After graduating college, you’ll be on your way to a new career, an apartment, bills, and a whole lot of adulting. Learning to deal with your money and its limits now is a great way to prepare for the future. We can’t all be the Monopoly Guy, but we can live comfortably within our means and as stress-free as possible as long as we’re wise with our finances.
Many people think of their lives as a series of phases that are passed through. In one phase, you are planning your college career to help you get the right job, in another you are saving for retirement and for your kids to go to college, and then in the end you are enjoying your retirement and looking back on your life.
It’s said that “student life is a golden life,” but it’s definitely not an easy one. There is a lot on your plate during those few years—but since we live in a digital age, there are also a lot of apps that can make your studies go smoother and help you stay productive and organized.
Internships are a reality that every student in their later years of school are faced with. While universities try their best to place students in their dream jobs, the question of what one’s dream job is continues to plague the minds of every student!
Is my dream job what I think it is, or is it something I am meant for but have never had the opportunity to experience? Well, maybe one of the best ways to find out would be to try out—and what better way to try out a “dream” job than having a small test run or, to put it differently, getting an internship in a field one aspires to be in.

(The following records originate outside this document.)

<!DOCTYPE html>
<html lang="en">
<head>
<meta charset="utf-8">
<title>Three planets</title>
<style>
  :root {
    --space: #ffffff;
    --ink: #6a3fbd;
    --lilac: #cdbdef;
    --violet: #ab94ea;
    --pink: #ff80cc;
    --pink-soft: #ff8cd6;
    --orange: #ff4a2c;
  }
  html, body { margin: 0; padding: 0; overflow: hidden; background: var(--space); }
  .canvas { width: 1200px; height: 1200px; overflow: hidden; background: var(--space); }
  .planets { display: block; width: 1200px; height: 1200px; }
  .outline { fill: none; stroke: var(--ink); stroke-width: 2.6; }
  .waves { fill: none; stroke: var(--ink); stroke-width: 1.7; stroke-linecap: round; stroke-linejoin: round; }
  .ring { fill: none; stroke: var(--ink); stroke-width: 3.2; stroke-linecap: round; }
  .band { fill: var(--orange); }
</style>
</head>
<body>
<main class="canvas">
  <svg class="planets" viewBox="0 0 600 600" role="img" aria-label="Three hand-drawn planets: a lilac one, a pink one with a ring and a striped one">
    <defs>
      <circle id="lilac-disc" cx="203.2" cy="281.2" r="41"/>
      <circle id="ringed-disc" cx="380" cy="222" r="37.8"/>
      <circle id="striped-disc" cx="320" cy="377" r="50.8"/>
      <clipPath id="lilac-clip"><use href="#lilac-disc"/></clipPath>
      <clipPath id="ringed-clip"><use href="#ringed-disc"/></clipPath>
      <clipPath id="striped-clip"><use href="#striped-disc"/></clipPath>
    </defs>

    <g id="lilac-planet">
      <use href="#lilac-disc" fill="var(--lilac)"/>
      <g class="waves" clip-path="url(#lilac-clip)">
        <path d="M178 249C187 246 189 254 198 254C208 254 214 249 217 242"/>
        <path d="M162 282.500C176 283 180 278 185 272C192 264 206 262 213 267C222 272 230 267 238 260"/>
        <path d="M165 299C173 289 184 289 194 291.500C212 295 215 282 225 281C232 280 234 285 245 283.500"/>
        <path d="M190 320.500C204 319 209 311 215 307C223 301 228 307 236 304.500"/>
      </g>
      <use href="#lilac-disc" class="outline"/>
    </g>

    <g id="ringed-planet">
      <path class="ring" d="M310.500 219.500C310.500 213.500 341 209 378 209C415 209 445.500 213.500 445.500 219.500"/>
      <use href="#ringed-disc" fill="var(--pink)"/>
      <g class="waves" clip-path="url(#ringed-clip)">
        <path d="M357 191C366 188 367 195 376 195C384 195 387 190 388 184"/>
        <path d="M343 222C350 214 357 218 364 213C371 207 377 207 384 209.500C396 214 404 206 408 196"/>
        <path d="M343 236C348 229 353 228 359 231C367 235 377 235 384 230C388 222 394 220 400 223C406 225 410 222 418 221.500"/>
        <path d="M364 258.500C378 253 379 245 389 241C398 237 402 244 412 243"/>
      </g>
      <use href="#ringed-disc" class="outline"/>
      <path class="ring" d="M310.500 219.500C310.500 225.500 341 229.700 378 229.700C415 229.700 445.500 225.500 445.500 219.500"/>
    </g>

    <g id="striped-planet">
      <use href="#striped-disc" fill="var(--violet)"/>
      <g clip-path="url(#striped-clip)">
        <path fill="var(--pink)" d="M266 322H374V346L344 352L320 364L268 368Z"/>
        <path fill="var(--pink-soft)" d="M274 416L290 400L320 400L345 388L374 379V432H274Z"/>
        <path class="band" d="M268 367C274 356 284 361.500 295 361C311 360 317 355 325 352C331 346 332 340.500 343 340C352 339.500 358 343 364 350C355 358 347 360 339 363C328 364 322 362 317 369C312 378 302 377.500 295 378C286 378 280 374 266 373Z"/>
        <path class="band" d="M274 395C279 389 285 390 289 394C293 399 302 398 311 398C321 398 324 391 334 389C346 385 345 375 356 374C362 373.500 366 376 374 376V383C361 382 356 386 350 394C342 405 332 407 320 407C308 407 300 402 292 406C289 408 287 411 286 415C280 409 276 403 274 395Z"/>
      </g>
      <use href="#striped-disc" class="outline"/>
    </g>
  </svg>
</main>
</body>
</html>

Each year, Vault surveys thousands of current and former interns at more than 100 internship programs to create our annual Internship Rankings. Last year, we asked 12,000 interns to rate their programs in a variety of areas, including quality of projects, real-life experience, networking opportunities, training and mentoring, and more.